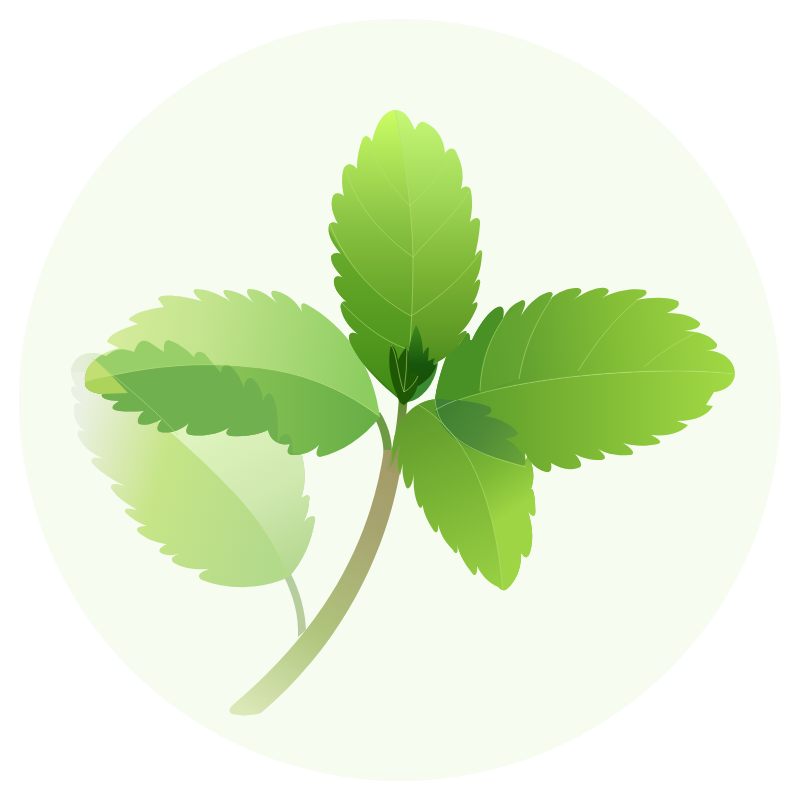
<!DOCTYPE html>
<html lang="en">
<head>
<meta charset="utf-8">
<title>Mint sprig</title>
<style>
:root { --paper: #ffffff; --disc: #f6fcf0; --vein: #b9e07a; }
html, body { margin: 0; background: var(--paper); overflow: hidden; }
svg { display: block; width: 800px; height: 800px; }
.disc { fill: var(--disc); }
.vein { fill: none; stroke: var(--vein); stroke-width: 1; stroke-opacity: .55; }
</style>
</head>
<body>
<svg viewBox="0 0 800 800" role="img" aria-label="Sprig of mint leaves on a pale green disc">
<defs>
  <linearGradient id="stem-fill" gradientUnits="userSpaceOnUse" x1="395" y1="455" x2="245" y2="712">
    <stop offset="0" stop-color="#a39a68"/><stop offset=".25" stop-color="#a7a470"/><stop offset=".65" stop-color="#b0c57d"/><stop offset="1" stop-color="#dbe8b8"/>
  </linearGradient>
  <linearGradient id="stem-top-fill" gradientUnits="userSpaceOnUse" x1="0" y1="390" x2="0" y2="475">
    <stop offset="0" stop-color="#56862a"/><stop offset=".55" stop-color="#7c9a48"/><stop offset="1" stop-color="#a39a68"/>
  </linearGradient>
  <linearGradient id="pale-stalk-fill" gradientUnits="userSpaceOnUse" x1="286" y1="575" x2="302" y2="635">
    <stop offset="0" stop-color="#b3cf9f"/><stop offset="1" stop-color="#bccb9b"/>
  </linearGradient>
  <linearGradient id="pale-lower-fill" gradientUnits="userSpaceOnUse" x1="75" y1="430" x2="290" y2="490">
    <stop offset="0" stop-color="#eaf1e2"/><stop offset=".2" stop-color="#dbeab8"/><stop offset=".42" stop-color="#c6e587"/><stop offset="1" stop-color="#b3d98b"/>
  </linearGradient>
  <linearGradient id="pale-upper-fill" gradientUnits="userSpaceOnUse" x1="215" y1="425" x2="295" y2="570">
    <stop offset="0" stop-color="#def3bd"/><stop offset=".5" stop-color="#d0e9b0"/><stop offset="1" stop-color="#b5d890"/>
  </linearGradient>
  <linearGradient id="pale-tip-fill" gradientUnits="userSpaceOnUse" x1="72" y1="0" x2="130" y2="0">
    <stop offset="0" stop-color="#e6eedd"/><stop offset="1" stop-color="#d6ecb4"/>
  </linearGradient>
  <linearGradient id="left-upper-fill" gradientUnits="userSpaceOnUse" x1="110" y1="330" x2="365" y2="375">
    <stop offset="0" stop-color="#d5ec9c"/><stop offset=".35" stop-color="#c4e48e"/><stop offset="1" stop-color="#8dcd60"/>
  </linearGradient>
  <linearGradient id="left-lower-fill" gradientUnits="userSpaceOnUse" x1="85" y1="0" x2="380" y2="0">
    <stop offset="0" stop-color="#b9dc55"/><stop offset=".12" stop-color="#9fcf5e"/><stop offset=".5" stop-color="#87c255"/><stop offset="1" stop-color="#66ae45"/>
  </linearGradient>
  <linearGradient id="top-fill" gradientUnits="userSpaceOnUse" x1="0" y1="112" x2="0" y2="400">
    <stop offset="0" stop-color="#c5f774"/><stop offset=".3" stop-color="#9fd656"/><stop offset=".55" stop-color="#7db534"/><stop offset=".8" stop-color="#5b9723"/><stop offset="1" stop-color="#2f740c"/>
  </linearGradient>
  <linearGradient id="top-shade" gradientUnits="userSpaceOnUse" x1="0" y1="112" x2="0" y2="400">
    <stop offset="0" stop-color="#ccff5c" stop-opacity=".7"/><stop offset=".4" stop-color="#7cb83a" stop-opacity=".45"/><stop offset="1" stop-color="#34800a" stop-opacity=".55"/>
  </linearGradient>
  <linearGradient id="right-upper-fill" gradientUnits="userSpaceOnUse" x1="440" y1="380" x2="735" y2="340">
    <stop offset="0" stop-color="#478f25"/><stop offset=".3" stop-color="#64a330"/><stop offset=".62" stop-color="#85bf37"/><stop offset="1" stop-color="#a2da45"/>
  </linearGradient>
  <linearGradient id="right-lower-fill" gradientUnits="userSpaceOnUse" x1="440" y1="0" x2="735" y2="0">
    <stop offset="0" stop-color="#52992b"/><stop offset=".35" stop-color="#72ae30"/><stop offset="1" stop-color="#a3db44"/>
  </linearGradient>
  <linearGradient id="low-left-fill" gradientUnits="userSpaceOnUse" x1="410" y1="410" x2="490" y2="590">
    <stop offset="0" stop-color="#609a2c"/><stop offset=".5" stop-color="#7cb635"/><stop offset="1" stop-color="#98d043"/>
  </linearGradient>
  <linearGradient id="low-right-fill" gradientUnits="userSpaceOnUse" x1="455" y1="420" x2="515" y2="510">
    <stop offset="0" stop-color="#5a9a2b"/><stop offset=".6" stop-color="#7fba36"/><stop offset="1" stop-color="#9dd544"/>
  </linearGradient>
  <linearGradient id="shadow-fill" gradientUnits="userSpaceOnUse" x1="440" y1="400" x2="530" y2="465">
    <stop offset="0" stop-color="#3c7f30"/><stop offset=".5" stop-color="#508c38"/><stop offset="1" stop-color="#6ca637"/>
  </linearGradient>
  <linearGradient id="bud-fill" gradientUnits="userSpaceOnUse" x1="0" y1="325" x2="0" y2="404">
    <stop offset="0" stop-color="#3f8a1c"/><stop offset=".5" stop-color="#16560c"/><stop offset="1" stop-color="#1c4a02"/>
  </linearGradient>

  <path id="pale-outline" d="M72 366C77 353 92 350 106 356C114 349 122 347 134 352C139 339 143 340 149 342L164 352C163 341 167 339 171 341C181 345 188 351 194 357C196 350 201 351 205 354L221 373C222 364 227 363 231 367C238 373 241 380 244 388C245 378 250 376 254 380C260 386 262 392 263 401C268 388 273 394 275 402C279 415 277 424 278 445C280 433 286 432 290 436C293 442 292 449 294 454C298 451 303 454 303 460C306 475 305 487 301 499C308 492 311 496 309 501C309 510 306 517 303 523C310 514 316 515 315 520C311 544 302 562 289 577C260 591 225 589 202 580C197 577 199 574 202 572L209 569C198 570 184 569 174 563C170 560 172 557 176 555L184 552C175 556 166 556 161 553C157 550 161 547 167 544C155 543 145 538 138 532C135 528 139 526 147 526C136 522 130 517 126 513C122 508 128 508 137 510C126 503 118 498 113 491C108 486 111 481 125 486C110 479 98 470 92 463C89 457 96 456 106 460C92 454 83 447 79 438C75 430 79 428 88 433C77 427 74 419 74 409C73 402 78 402 84 405C73 399 69 391 72 387C75 385 76 387 78 389C73 382 69 373 72 366Z"/>
  <path id="left-upper" d="M85 382C83 368 97 353 119 348L107 342C108 335 121 329 138 324L129 320C130 315 145 309 164 307L158 299C159 293 180 295 202 301C194 295 192 291 195 289C206 289 218 293 231 302C222 293 222 290 226 290C237 291 246 296 254 303C247 295 245 290 249 289C260 289 268 295 277 303C269 293 270 290 276 291C288 294 297 302 302 312C300 304 302 302 306 304C346 326 373 365 380 417C332 380 285 370 250 367C195 361 140 367 85 382Z"/>
  <path id="left-lower" d="M85 382C140 367 195 361 250 367C285 370 332 380 380 417C363 438 342 452 320 457C315 456 316 452 319 445C312 452 304 455 292 455C285 454 288 449 290 444C280 446 270 441 268 430C258 435 245 437 231 436C224 435 226 431 230 427C219 434 203 437 191 435C184 434 186 429 189 423C180 431 169 434 160 432C155 430 158 424 162 419C153 424 145 426 139 424C136 421 139 415 144 411C130 412 118 412 113 409C111 406 116 403 119 401C107 401 100 398 102 394C91 393 84 389 85 382Z"/>
  <path id="top-outline" d="M394 110C405 109 410 119 415 130C419 120 423 121 426 123C437 128 444 139 445 153C451 145 456 149 457 154C463 166 464 177 461 189C465 185 470 186 471 191C473 202 472 212 470 222C476 215 481 218 480 224C479 237 477 246 475 256C480 248 483 249 482 255C481 269 478 278 472 287C478 277 481 278 480 284C477 298 473 305 466 311C475 300 479 300 477 307C471 321 466 328 457 336C466 328 469 331 465 336C455 352 446 358 432 365L404 403C380 384 359 363 350 342C347 334 351 330 359 335C349 327 343 319 341 309C339 302 345 299 350 304C339 297 333 287 334 280C335 275 340 276 343 278C335 269 331 263 331 257C332 253 337 252 341 254C332 243 327 234 329 225C331 221 335 222 338 224C332 213 330 204 333 196C336 192 340 193 344 196C341 182 342 174 344 168C349 161 354 165 357 169C357 156 360 145 363 138C367 134 370 138 372 142C376 124 383 112 394 110Z"/>
  <path id="right-upper" d="M435 399C438 377 446 355 455 337C459 332 459 339 458 346C462 341 464 337 467 333C472 333 468 342 472 340C480 323 489 311 498 307C505 305 504 313 503 319C507 308 517 302 523 300C528 301 523 310 521 316C529 302 542 293 550 292C556 293 551 298 546 303C558 290 570 288 578 288C585 290 580 295 573 300C585 292 597 287 605 288C612 290 608 294 602 298C617 290 634 288 645 290C650 294 642 298 636 300C653 297 668 297 678 301C682 307 672 310 667 313C684 313 694 317 700 323C701 329 690 330 684 331C700 331 711 336 717 344C718 350 710 350 705 350C724 351 735 361 735 374C660 365 500 375 435 412Z"/>
  <path id="right-lower" d="M435 410C500 376 660 365 735 374C734 385 725 391 714 392L706 405L713 406C708 415 695 421 677 421L688 425C682 432 668 437 651 435C659 439 663 442 658 444C644 447 633 446 623 443C633 449 636 454 630 455C616 456 607 454 598 449C605 455 608 459 601 460C589 460 583 458 575 454C582 462 583 467 578 468C568 471 560 468 551 463C552 469 551 473 546 472C535 469 530 462 525 453C526 462 526 468 520 465C488 455 447 448 435 410Z"/>
  <path id="low-outline" d="M393 444C397 417 416 399 440 399C461 400 478 402 490 407C494 412 489 415 484 416C500 418 512 425 518 433C516 438 512 437 506 439C516 444 523 451 526 462L523 467L528 455C534 467 535 478 531 489C535 487 536 512 535 515C531 517 530 513 528 511C534 530 533 545 529 555C525 560 524 556 521 553C522 570 514 583 507 589C503 592 500 589 498 587C487 582 481 574 477 566C478 575 474 577 472 573C464 563 459 554 457 544C459 553 456 556 453 550C443 540 440 532 438 524C439 535 435 534 432 528C425 517 422 508 422 497C424 507 421 511 418 505C414 495 413 485 414 474C412 487 408 491 406 487C402 476 401 467 405 455L400 475C396 465 398 455 401 443C396 451 394 459 391 468Z"/>
  <clipPath id="in-pale"><use href="#pale-outline"/></clipPath>
  <clipPath id="in-top"><use href="#top-outline"/></clipPath>
  <clipPath id="in-low"><use href="#low-outline"/></clipPath>
  <clipPath id="in-right-upper"><use href="#right-upper"/></clipPath>
</defs>

<circle class="disc" cx="400" cy="400" r="381"/>

<g id="pale-leaf">
  <path fill="url(#pale-stalk-fill)" d="M284 577L291 574C300 592 305 610 306 630L298 637C299 615 293 595 284 577Z"/>
  <use href="#pale-outline" fill="url(#pale-lower-fill)"/>
  <g clip-path="url(#in-pale)">
    <path fill="url(#pale-upper-fill)" d="M92 372C140 404 195 452 234 493C260 521 277 548 289 577L340 560V340H92Z"/>
    <path fill="url(#pale-tip-fill)" d="M65 345H125L110 385L92 372L65 372Z"/>
    <path class="vein" d="M92 372C140 404 195 452 234 493C260 521 277 548 289 577"/>
  </g>
</g>

<g id="stem">
  <path fill="#6d9a43" d="M374 417L380 412C390 428 394 445 391 465L383 467C385 447 382 432 374 417Z"/>
  <path fill="url(#stem-fill)" d="M384 450H403C397 510 365 625 261 713C252 716 239 716 232 714C228 711 229 708 234 704C335 618 372 530 384 450Z"/>
  <path fill="url(#stem-top-fill)" d="M399 395H408C405 425 404 455 399 476L386 470C394 447 398 420 399 395Z"/>
</g>

<g id="left-leaf">
  <use href="#left-upper" fill="url(#left-upper-fill)"/>
  <use href="#left-lower" fill="url(#left-lower-fill)"/>
  <g clip-path="url(#in-pale)">
    <use href="#left-upper" fill="#98cf69"/>
    <use href="#left-lower" fill="#70b04f"/>
    <path fill="#c3de73" d="M85 382C84 372 89 364 95 360L112 376Q97 378 85 382Z"/>
    <path fill="#add35a" d="M85 382Q97 378 112 376L128 393L102 394C91 393 84 389 85 382Z"/>
    <path class="vein" d="M92 358C125 385 155 410 178 435"/>
  </g>
  <path class="vein" d="M85 382C140 367 195 361 250 367C285 370 332 380 380 417"/>
</g>

<g id="right-leaf">
  <use href="#right-upper" fill="url(#right-upper-fill)"/>
  <g clip-path="url(#in-right-upper)">
    <path fill="#4a9125" d="M430 420V320L505 290L503 319C486 345 481 367 480 393Z"/>
    <path fill="#6aa832" fill-opacity=".4" d="M480 393C481 367 486 345 503 319L550 285L552 300C533 326 524 350 519 379Z"/>
    <path class="vein" d="M480 391C481 367 486 345 503 319M519 379C524 350 533 326 552 298M578 371C594 345 614 318 640 298M644 367Q667 346 705 328"/>
  </g>
  <use href="#right-lower" fill="url(#right-lower-fill)"/>
  <path class="vein" d="M435 410C500 376 660 365 735 374"/>
</g>

<g id="lower-leaf">
  <use href="#low-outline" fill="url(#low-left-fill)"/>
  <g clip-path="url(#in-low)">
    <path fill="url(#low-right-fill)" d="M410 400C465 428 494 490 503 592H560V390Z"/>
    <use href="#right-lower" fill="url(#shadow-fill)"/>
    <use href="#right-upper" fill="#3f8036"/>
    <path class="vein" d="M410 400C465 428 494 490 503 592"/>
    <path class="vein" d="M435 410Q447 403 462 398M435 399C437 432 465 452 526 467"/>
  </g>
</g>

<g id="top-leaf">
  <use href="#top-outline" fill="url(#top-fill)"/>
  <g clip-path="url(#in-top)">
    <path fill="url(#top-shade)" d="M394 105C403 150 412 200 413 257C413 300 411 350 404 403L320 400V105Z"/>
    <path fill="#4f9a1d" fill-opacity=".45" d="M325 222C345 262 372 295 411 316L409 350L404 403L340 340Z"/>
    <path class="vein" d="M394 105C403 150 412 200 413 257C413 300 411 350 404 403M410 206C390 186 375 163 366 136M410 206C429 187 446 170 453 150M413 257C382 235 355 205 346 168M413 257C433 234 455 215 470 190M411 316C372 295 345 262 330 224M411 316C440 298 465 275 482 250M410 350C388 343 365 328 342 303"/>
  </g>
</g>

<g id="bud">
  <path fill="#3c8a2f" d="M404 403C407 385 420 370 438 362C436 381 425 396 412 401Z"/>
  <path fill="url(#bud-fill)" d="M404 392C405 366 409 341 416 325C421 333 423 344 423 354C426 348 428 346 429 348L428 361L435 358C432 364 433 367 437 364C434 375 424 383 418 386Z"/>
  <path fill="#1f5805" d="M391 345C395 346 397 353 398 360C401 354 404 350 407 346C409 355 410 364 408 375C412 371 416 372 418 376C419 389 414 398 404 405C400 404 398 399 397 395C390 380 387 360 391 345Z"/>
  <path class="vein" d="M391 345C397 353 398 377 404 392M407 347Q407 370 404 392M404 392Q413 387 418 376"/>
</g>
</svg>
</body>
</html>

» **Assigned task**:
From the line containing "403C407 385 420" to the final line of the data, repeat each line exactly. Include both ends.

» **Task answer**:
  <path fill="#3c8a2f" d="M404 403C407 385 420 370 438 362C436 381 425 396 412 401Z"/>
  <path fill="url(#bud-fill)" d="M404 392C405 366 409 341 416 325C421 333 423 344 423 354C426 348 428 346 429 348L428 361L435 358C432 364 433 367 437 364C434 375 424 383 418 386Z"/>
  <path fill="#1f5805" d="M391 345C395 346 397 353 398 360C401 354 404 350 407 346C409 355 410 364 408 375C412 371 416 372 418 376C419 389 414 398 404 405C400 404 398 399 397 395C390 380 387 360 391 345Z"/>
  <path class="vein" d="M391 345C397 353 398 377 404 392M407 347Q407 370 404 392M404 392Q413 387 418 376"/>
</g>
</svg>
</body>
</html>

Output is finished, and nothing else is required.